- [YOUR GOAL] Go over the lines below, and when one contains the word "hash", copy it.

- [DATA TO USE]
========================

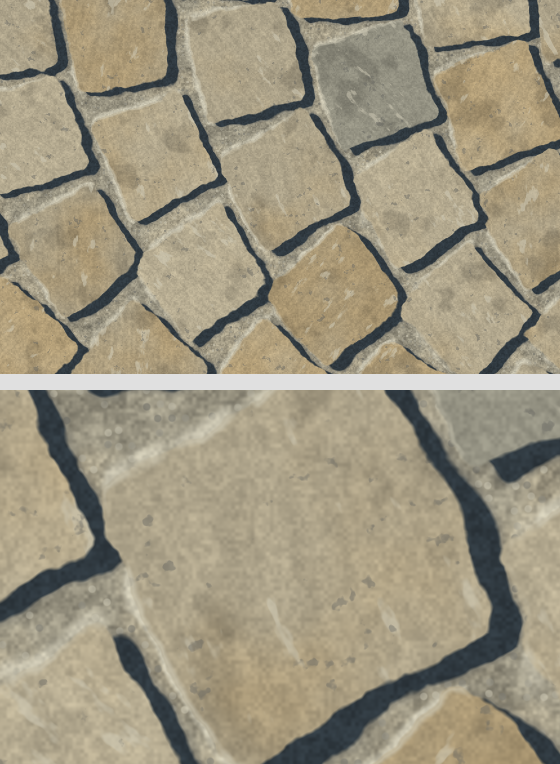
Top, the full canvas; bottom, a detail of the centre.
This texture is drawn by a WebGL 2 fragment shader. Its source:

```glsl
#version 300 es
precision highp float;
// Sunlit sandstone setts in curving columns, with gritty mortar and hard shadows.
uniform vec2 u_resolution;
out vec4 fragColor;

// Layout, in canvas heights, with y running down
const vec2 FIRST_CENTRE = vec2(0.295, 0.11);
const vec2 SPACING = vec2(0.32, 0.31);
const float COLUMN_DROP = 0.055;
const vec2 BEND = vec2(0.2, 0.2);
const vec2 TURN = vec2(0.12, 0.72);
const float HALF_SIZE = 0.137;
const float CORNER = 0.022;
const float MIN_GAP = 0.010;
const float EDGE_ROUGHNESS = 0.020;
const vec2 SHADOW_REACH = vec2(0.027, 0.013);
const vec2 GREY_CELL = vec2(2.0, 0.0);

// Palette
const vec3 OCHRE = vec3(0.69, 0.61, 0.46);
const vec3 SAND = vec3(0.69, 0.65, 0.55);
const vec3 MORTAR = vec3(0.59, 0.57, 0.50);
const vec3 PALE = vec3(0.81, 0.79, 0.71);
const vec3 DIM = vec3(0.40, 0.40, 0.38);
const vec3 SHADOW = vec3(0.17, 0.21, 0.24);

float hash(vec2 p) {
  vec3 q = fract(p.xyx * vec3(0.1031, 0.1030, 0.0973));
  q += dot(q, q.yzx + 33.33);
  return fract((q.x + q.y) * q.z);
}

float noise(vec2 p) {
  vec2 i = floor(p), f = fract(p);
  f = f * f * (3.0 - 2.0 * f);
  return mix(mix(hash(i), hash(i + vec2(1, 0)), f.x),
             mix(hash(i + vec2(0, 1)), hash(i + vec2(1, 1)), f.x), f.y);
}

float fbm(vec2 p) {
  float sum = 0.0, amp = 0.5;
  for (int k = 0; k < 4; k++) {
    sum += amp * noise(p);
    p = mat2(1.6, 1.2, -1.2, 1.6) * p + 17.3;
    amp *= 0.5;
  }
  return sum / 0.9375;
}

mat2 rotation(float a) { return mat2(cos(a), sin(a), -sin(a), cos(a)); }

float columnBend(float y) { return y * (BEND.x + BEND.y * y); }

// Distance to one tapered, rounded sett
float settDistance(vec2 p, vec2 cell) {
  vec2 centre = FIRST_CENTRE + cell * SPACING;
  centre.y += COLUMN_DROP * cell.x;
  centre.x += columnBend(centre.y);
  vec2 jitter = vec2(hash(cell + 41.0), hash(cell + 73.0)) - 0.5;
  float angle = TURN.x + TURN.y * centre.y + 0.12 * jitter.x;
  vec2 local = rotation(angle) * (p - centre - 0.018 * jitter);
  vec2 halfSize = HALF_SIZE + 0.014 * jitter.yx + 0.10 * jitter * local.yx;
  vec2 q = abs(local) - halfSize + CORNER;
  return length(max(q, 0.0)) + min(max(q.x, q.y), 0.0) - CORNER;
}

// Nearest sett: x is the rough-edged distance, yz its cell
vec3 nearestSett(vec2 p) {
  vec2 w = p + 0.016 * (vec2(noise(p * 9.0 + 5.0), noise(p * 9.0 + 31.0)) - 0.5);
  vec2 base;
  base.x = round((w.x - columnBend(w.y) - FIRST_CENTRE.x) / SPACING.x);
  base.y = round((w.y - FIRST_CENTRE.y - COLUMN_DROP * base.x) / SPACING.y);
  float first = 9.0, second = 9.0;
  vec2 id = base;
  for (int k = 0; k < 9; k++) {
    vec2 cell = base + vec2(k % 3 - 1, k / 3 - 1);
    float d = settDistance(w, cell);
    if (d < first) { second = first; first = d; id = cell; }
    else second = min(second, d);
  }
  float d = max(first, 0.5 * (first - second) + MIN_GAP);
  return vec3(d + EDGE_ROUGHNESS * (fbm(p * 26.0) - 0.5), id);
}

// Weathered face: stains, tool marks, pits and pale scars
vec3 faceColour(vec2 p, vec2 cell, float grain) {
  float tone = hash(cell + 12.0);
  vec2 q = p + 7.0 * tone;
  vec3 c = mix(OCHRE, SAND, smoothstep(0.25, 0.75, 0.55 * tone + 0.5 * fbm(q * 8.0)));
  if (cell == GREY_CELL) c = MORTAR * vec3(0.98, 1.0, 1.02);
  c *= 0.96 + 0.08 * hash(cell + 57.0);
  c *= 1.0 - 0.13 * smoothstep(0.56, 0.72, fbm(q * 13.0 + 9.0));
  vec2 marks = rotation(0.6 + 2.0 * tone) * q;
  c *= 1.0 + 0.07 * (noise(marks * vec2(14.0, 150.0)) - 0.5);
  c *= 1.0 + 0.20 * (grain - 0.5) + 0.10 * (fbm(q * 45.0) - 0.5);
  c = mix(c, PALE, 0.55 * smoothstep(0.70, 0.80, fbm(marks * vec2(20.0, 42.0))));
  return mix(c, DIM, 0.45 * smoothstep(0.73, 0.82, fbm(q * 55.0 + 3.0)));
}

// Mortar with sand grains and small pebbles
vec3 mortarColour(vec2 p, float grain) {
  vec3 c = mix(MORTAR, SAND, 0.6 * smoothstep(0.4, 0.7, fbm(p * 14.0 + 4.0)));
  c *= 1.0 + 0.38 * (grain - 0.5) + 0.40 * (fbm(p * 55.0) - 0.5);
  vec2 g = p * 85.0, cell = floor(g);
  float pick = hash(cell + 8.0);
  vec2 offset = vec2(hash(cell + 19.0), hash(cell + 23.0)) - 0.5;
  float r = length(fract(g) - 0.5 - 0.35 * offset);
  float pebble = (1.0 - smoothstep(0.20, 0.36, r)) * step(0.72, pick);
  return mix(c, mix(DIM, PALE, fract(pick * 37.0)), 0.55 * pebble);
}

void main() {
  vec2 p = vec2(gl_FragCoord.x, u_resolution.y - gl_FragCoord.y) / u_resolution.y;
  float soft = max(0.0022, 0.9 / u_resolution.y);
  float grain = 0.6 * noise(p * 290.0) + 0.4 * noise(p * 130.0 + 60.0);
  vec3 sett = nearestSett(p);
  vec2 reach = SHADOW_REACH * (0.7 + 0.6 * noise(p * 15.0));
  float shadeDist = nearestSett(p - reach).x;
  float face = 1.0 - smoothstep(-soft, soft, sett.x);

  // Lit flanks, then shadows, lie under the faces
  float lit = smoothstep(0.1, 0.6, (shadeDist - sett.x) / length(reach));
  float chipped = smoothstep(0.25, 0.55, fbm(p * 32.0 + 11.0));
  float flank = lit * (1.0 - smoothstep(0.004, 0.018, sett.x));
  vec3 colour = mortarColour(p, grain);
  colour = mix(colour, PALE * (0.88 + 0.22 * grain), flank * (0.3 + 0.6 * chipped));
  colour = mix(colour, DIM, 0.35 * (1.0 - smoothstep(0.0, 0.008, shadeDist)));
  float shadow = 1.0 - smoothstep(-soft, soft, shadeDist);
  colour = mix(colour, SHADOW * (0.8 + 0.4 * grain), 0.96 * shadow);
  colour = mix(colour, faceColour(p, sett.yz, grain), face);

  // Worn bright lip on the sunward edges
  float lip = lit * face * smoothstep(-0.007, -0.001, sett.x);
  fragColor = vec4(mix(colour, PALE, 0.65 * lip * chipped), 1.0);
}
```
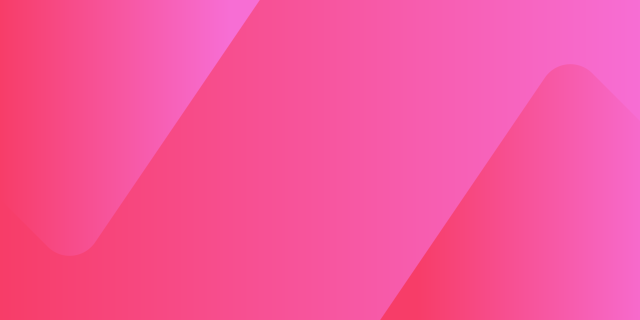
A WebGL 2 fragment shader for this background:

```glsl
#version 300 es
precision highp float;
// Two rounded wedges at opposite corners over a red-to-pink horizontal gradient.

uniform vec2 u_resolution;
out vec4 outColor;

// Lengths are in canvas heights, angles in radians.
const vec3 RED = vec3(0.968, 0.238, 0.408);
const vec3 PINK = vec3(0.968, 0.430, 0.830);
const vec2 TIP_CENTER = vec2(0.2175, 0.297);
const float TIP_RADIUS = 0.0964;
const float STEEP_ANGLE = -0.597;     // normal of the long diagonal side
const float SHALLOW_ANGLE = -2.3562;  // normal of the short side
const vec2 UPPER_RAMP = vec2(0.0, 0.716);     // red end, pink end
const vec2 LOWER_RAMP = vec2(0.698, -0.057);

vec2 direction(float angle) {
    return vec2(cos(angle), sin(angle));
}

vec3 ramp(float x, vec2 ends) {
    float t = clamp((x - ends.x) / (ends.y - ends.x), 0.0, 1.0);
    return mix(RED, PINK, t);
}

// Signed distance to an upward-opening wedge with a circular tip.
float roundedWedge(vec2 p) {
    vec2 v = p - TIP_CENTER;
    vec2 steep = direction(STEEP_ANGLE);
    vec2 shallow = direction(SHALLOW_ANGLE);
    vec2 d = vec2(dot(v, steep), dot(v, shallow));
    // The arc applies where v lies between the two side normals.
    vec2 weights = d - dot(steep, shallow) * d.yx;
    bool onArc = min(weights.x, weights.y) > 0.0;
    return (onArc ? length(v) : max(d.x, d.y)) - TIP_RADIUS;
}

float coverage(float dist, float pixel) {
    return 1.0 - smoothstep(-0.7 * pixel, 0.7 * pixel, dist);
}

void main() {
    float pixel = 1.0 / u_resolution.y;
    vec2 canvas = vec2(u_resolution.x * pixel, 1.0);
    vec2 p = gl_FragCoord.xy * pixel;
    vec2 turned = canvas - p;  // half turn about the canvas center

    vec3 color = ramp(p.x, vec2(0.0, canvas.x));
    color = mix(color, ramp(p.x, UPPER_RAMP), coverage(roundedWedge(p), pixel));
    color = mix(color, ramp(turned.x, LOWER_RAMP), coverage(roundedWedge(turned), pixel));
    outColor = vec4(color, 1.0);
}
```
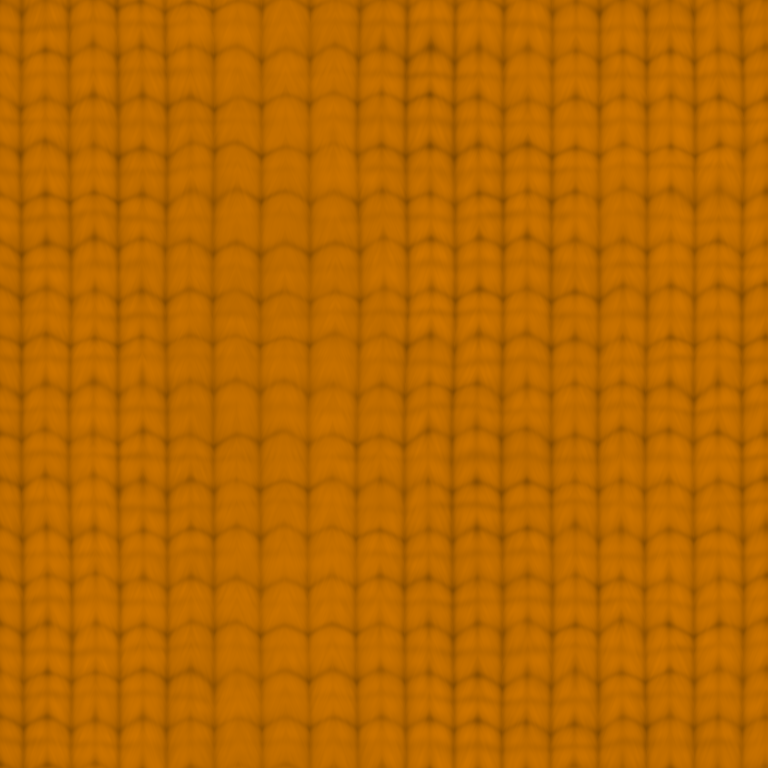
A three.js fragment shader for this texture:

```glsl
varying vec2 vUv;

const float STITCHES = 16.0;
const float COLUMN_SHIFT = 0.54;
const vec3 YARN_TINT = vec3(1.0, 0.566, 0.0);
const float YARN_LIGHT = 0.773;
const float ARCH_DROP = 0.24;
const float WALE_WIDTH = 0.065;
const float WALE_DEPTH = 0.085;
const float ARCH_WIDTH = 0.075;
const float ARCH_DEPTH = 0.055;
const float RIB_DEPTH = 0.055;
const float BAND_DEPTH = 0.045;
const float KNOT_DEPTH = 0.060;
const float FIBRE_DEPTH = 0.024;
const float WOBBLE = 0.10;

float hash(vec2 p) {
  p = fract(p * vec2(0.1031, 0.1137));
  p += dot(p, p.yx + 33.33);
  return fract((p.x + p.y) * p.x * 17.0);
}

float noise(vec2 p) {
  vec2 i = floor(p);
  vec2 f = fract(p);
  f = f * f * (3.0 - 2.0 * f);
  float low = mix(hash(i), hash(i + vec2(1.0, 0.0)), f.x);
  float high = mix(hash(i + vec2(0.0, 1.0)), hash(i + vec2(1.0, 1.0)), f.x);
  return mix(low, high, f.y);
}

// Soft groove profile: 1 at its centre, fading with distance
float groove(float d, float width) {
  d /= width;
  return exp(-d * d);
}

void main() {
  // Slightly uneven knit grid
  vec2 grid = vUv * STITCHES + vec2(COLUMN_SHIFT, 0.0);
  vec2 drift = vec2(noise(grid * vec2(0.5, 0.3) + 31.0), noise(grid * vec2(0.8, 1.3) + 57.0)) - 0.5;
  vec2 p = grid + drift * vec2(WOBBLE, 2.0 * WOBBLE);

  // Stitch coordinates: across from the centre, up from the arched seam
  float x = fract(p.x) - 0.5;
  float side = abs(x);
  float drop = ARCH_DROP * pow(2.0 * side, 1.5);
  float seam = abs(fract(p.y + drop + 0.5) - 0.5);
  float course = abs(fract(p.y + 0.5) - 0.5);
  float band = abs(fract(p.y + 0.35 * drop) - 0.5);
  float wale = 0.5 - side;

  // Tension: flatter fabric left of the middle, deeper towards both sides
  float tension = smoothstep(0.04, 0.20, abs(vUv.x - 0.36));
  tension = mix(0.15, 1.0, tension) * mix(0.65, 1.25, noise(grid * vec2(0.6, 0.35) + 11.0));
  float wear = mix(0.5, 1.4, noise(grid * vec2(1.3, 1.7) + 83.0));

  // Grooves between columns and rows
  float waleDepth = WALE_DEPTH * mix(0.65, 1.0, tension);
  float shade = YARN_LIGHT;
  shade -= waleDepth * groove(wale, WALE_WIDTH) * mix(0.8, 1.15, wear - 0.5);
  shade -= 0.035 * groove(wale, 0.20);
  shade -= ARCH_DEPTH * wear * groove(seam, ARCH_WIDTH);
  shade -= 0.022 * groove(seam, 0.22);

  // Central rib and the fold halfway up each stitch
  shade -= RIB_DEPTH * tension * groove(side, 0.07) * mix(0.35, 1.0, groove(course, 0.28));
  shade -= BAND_DEPTH * mix(0.35, 1.0, tension) * wear * groove(band, 0.10);

  // Dark knots at the arch tips and feet
  float tip = groove(length(vec2(side, seam * 0.9)), 0.12);
  float foot = groove(length(vec2(wale, seam * 0.7)), 0.13);
  shade -= KNOT_DEPTH * (tip * tension * wear + 0.75 * foot);

  // Rounded highlights on both yarn legs
  float leg = groove(side - 0.23, 0.13);
  shade += 0.018 * leg * groove(abs(seam - 0.27), 0.13) * tension;

  // Mirrored slanted fibres and broad tonal wear
  vec2 fibre = vec2(side * 15.0 + p.y * 6.0, p.y * 2.5 - side * 2.0);
  fibre += floor(p.x) * vec2(7.0, 13.0);
  shade += FIBRE_DEPTH * (noise(fibre) - 0.5);
  shade += 0.5 * FIBRE_DEPTH * (noise(fibre * vec2(2.2, 1.6) + 40.0) - 0.5);
  shade += 0.03 * (noise(grid * vec2(2.3, 4.0) + 9.0) - 0.5);
  shade += 0.03 * (noise(grid * vec2(0.4, 0.3) + 71.0) - 0.5);

  shade = clamp(shade, 0.50, 0.81);
  gl_FragColor = vec4(YARN_TINT * shade, 1.0);
}
```
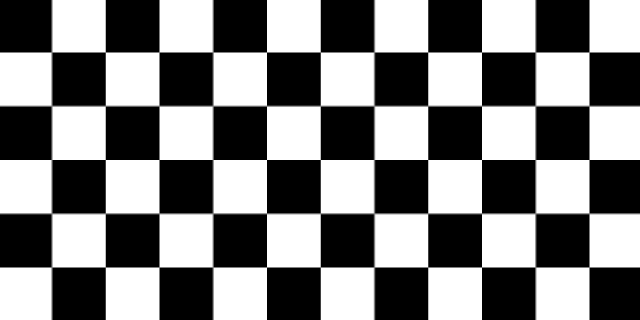
This pattern is drawn by a WebGL 2 fragment shader. Its source:

```glsl
#version 300 es
precision highp float;
// Black and white checkerboard, about twelve squares across and six down.
// Each axis is a square wave with antialiased edges; their product gives the
// checks. Every third upright and every second level edge is slightly softer.

uniform vec2 u_resolution;
out vec4 fragColor;

// Lengths are fractions of the canvas height.
const float CELL_SIZE = 0.16797;
const vec2 FIRST_EDGE = vec2(0.1625, 0.16406);
const float SOFT_WIDTH = 0.0078;
const vec2 SOFT_PERIOD = vec2(3.0, 2.0);
const vec2 SOFT_PHASE = vec2(0.0, 1.0);
const vec3 BLACK = vec3(0.0);
const vec3 WHITE = vec3(1.0);

// Square waves from -1 to 1 on both axes, ramped across the nearest edge.
vec2 squareWaves(vec2 p, float pixel) {
    vec2 grid = (p - FIRST_EDGE) / CELL_SIZE;
    vec2 edge = floor(grid + 0.5);
    vec2 offset = (grid - edge) * CELL_SIZE;

    // Selected edges get a wider ramp; the rest are one pixel wide.
    vec2 phase = mod(edge - SOFT_PHASE + 0.5, SOFT_PERIOD);
    vec2 isSoft = 1.0 - step(1.0, phase);
    vec2 width = max(isSoft * SOFT_WIDTH, vec2(pixel));

    vec2 direction = 1.0 - 2.0 * mod(edge, 2.0);
    return direction * clamp(2.0 * offset / width, -1.0, 1.0);
}

void main() {
    vec2 p = gl_FragCoord.xy / u_resolution.y;
    vec2 wave = squareWaves(p, 1.0 / u_resolution.y);
    float check = 0.5 + 0.5 * wave.x * wave.y;
    fragColor = vec4(mix(BLACK, WHITE, check), 1.0);
}
```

========================

- [TASK SOLUTION]
float hash(vec2 p) {
  return mix(mix(hash(i), hash(i + vec2(1, 0)), f.x),
             mix(hash(i + vec2(0, 1)), hash(i + vec2(1, 1)), f.x), f.y);
  vec2 jitter = vec2(hash(cell + 41.0), hash(cell + 73.0)) - 0.5;
  float tone = hash(cell + 12.0);
  c *= 0.96 + 0.08 * hash(cell + 57.0);
  float pick = hash(cell + 8.0);
  vec2 offset = vec2(hash(cell + 19.0), hash(cell + 23.0)) - 0.5;
float hash(vec2 p) {
  float low = mix(hash(i), hash(i + vec2(1.0, 0.0)), f.x);
  float high = mix(hash(i + vec2(0.0, 1.0)), hash(i + vec2(1.0, 1.0)), f.x);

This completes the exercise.